▶ Given information:
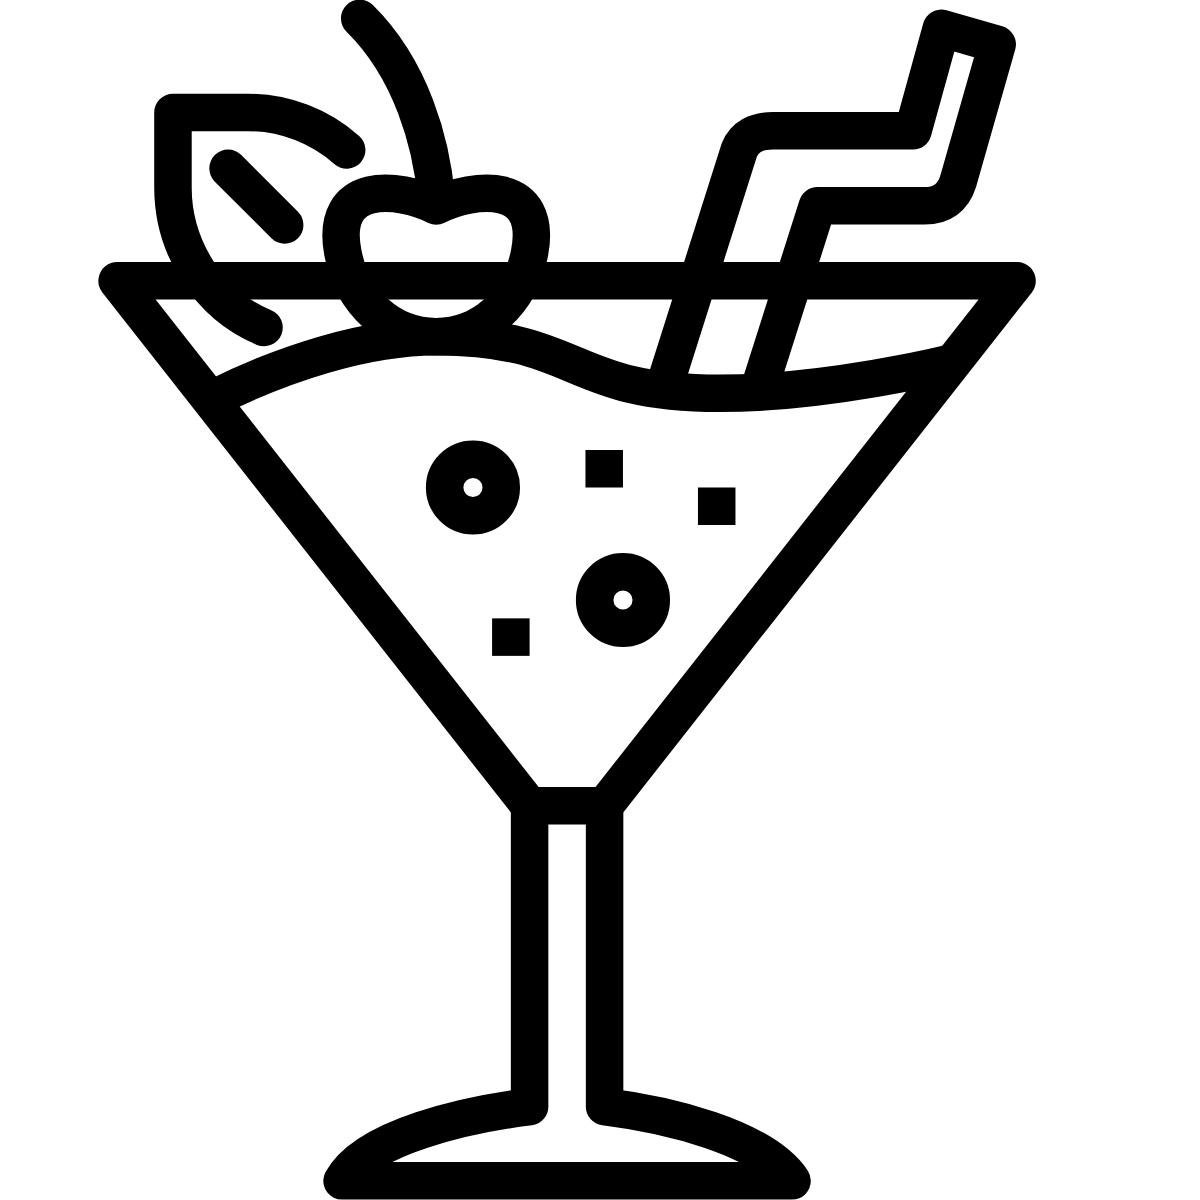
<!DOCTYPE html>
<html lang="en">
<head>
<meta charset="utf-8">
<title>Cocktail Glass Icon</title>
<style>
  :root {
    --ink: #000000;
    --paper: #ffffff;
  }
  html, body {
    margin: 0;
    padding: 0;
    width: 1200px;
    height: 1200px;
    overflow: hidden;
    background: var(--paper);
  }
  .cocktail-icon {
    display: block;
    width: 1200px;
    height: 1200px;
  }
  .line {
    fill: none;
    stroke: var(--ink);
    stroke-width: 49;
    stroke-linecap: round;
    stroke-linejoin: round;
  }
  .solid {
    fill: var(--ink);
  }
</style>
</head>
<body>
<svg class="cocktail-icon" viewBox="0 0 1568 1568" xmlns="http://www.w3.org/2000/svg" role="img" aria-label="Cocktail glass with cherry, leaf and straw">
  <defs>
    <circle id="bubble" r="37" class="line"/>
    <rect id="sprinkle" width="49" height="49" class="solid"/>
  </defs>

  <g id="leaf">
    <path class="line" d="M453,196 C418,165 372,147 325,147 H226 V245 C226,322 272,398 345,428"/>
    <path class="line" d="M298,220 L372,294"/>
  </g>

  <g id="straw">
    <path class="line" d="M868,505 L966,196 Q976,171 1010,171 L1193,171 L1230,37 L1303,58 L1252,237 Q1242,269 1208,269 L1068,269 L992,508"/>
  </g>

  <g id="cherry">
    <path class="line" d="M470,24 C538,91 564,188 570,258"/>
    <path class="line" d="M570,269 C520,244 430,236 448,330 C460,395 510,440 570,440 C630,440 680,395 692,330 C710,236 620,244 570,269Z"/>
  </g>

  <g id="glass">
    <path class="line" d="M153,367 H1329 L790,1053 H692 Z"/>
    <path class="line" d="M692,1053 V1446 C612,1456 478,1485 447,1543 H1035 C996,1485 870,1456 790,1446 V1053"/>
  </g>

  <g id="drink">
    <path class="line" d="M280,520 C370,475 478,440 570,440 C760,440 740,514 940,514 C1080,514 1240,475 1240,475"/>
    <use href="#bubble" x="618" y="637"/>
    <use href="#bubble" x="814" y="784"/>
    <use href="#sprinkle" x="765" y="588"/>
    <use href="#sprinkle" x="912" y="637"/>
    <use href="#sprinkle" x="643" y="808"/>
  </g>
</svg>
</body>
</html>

▶ Work request: Nothing but the lines from the one holding "H1329 L790,1053 H692" through the last line of the data may be output, and each must match exactly.

▶ Exercise output:
    <path class="line" d="M153,367 H1329 L790,1053 H692 Z"/>
    <path class="line" d="M692,1053 V1446 C612,1456 478,1485 447,1543 H1035 C996,1485 870,1456 790,1446 V1053"/>
  </g>

  <g id="drink">
    <path class="line" d="M280,520 C370,475 478,440 570,440 C760,440 740,514 940,514 C1080,514 1240,475 1240,475"/>
    <use href="#bubble" x="618" y="637"/>
    <use href="#bubble" x="814" y="784"/>
    <use href="#sprinkle" x="765" y="588"/>
    <use href="#sprinkle" x="912" y="637"/>
    <use href="#sprinkle" x="643" y="808"/>
  </g>
</svg>
</body>
</html>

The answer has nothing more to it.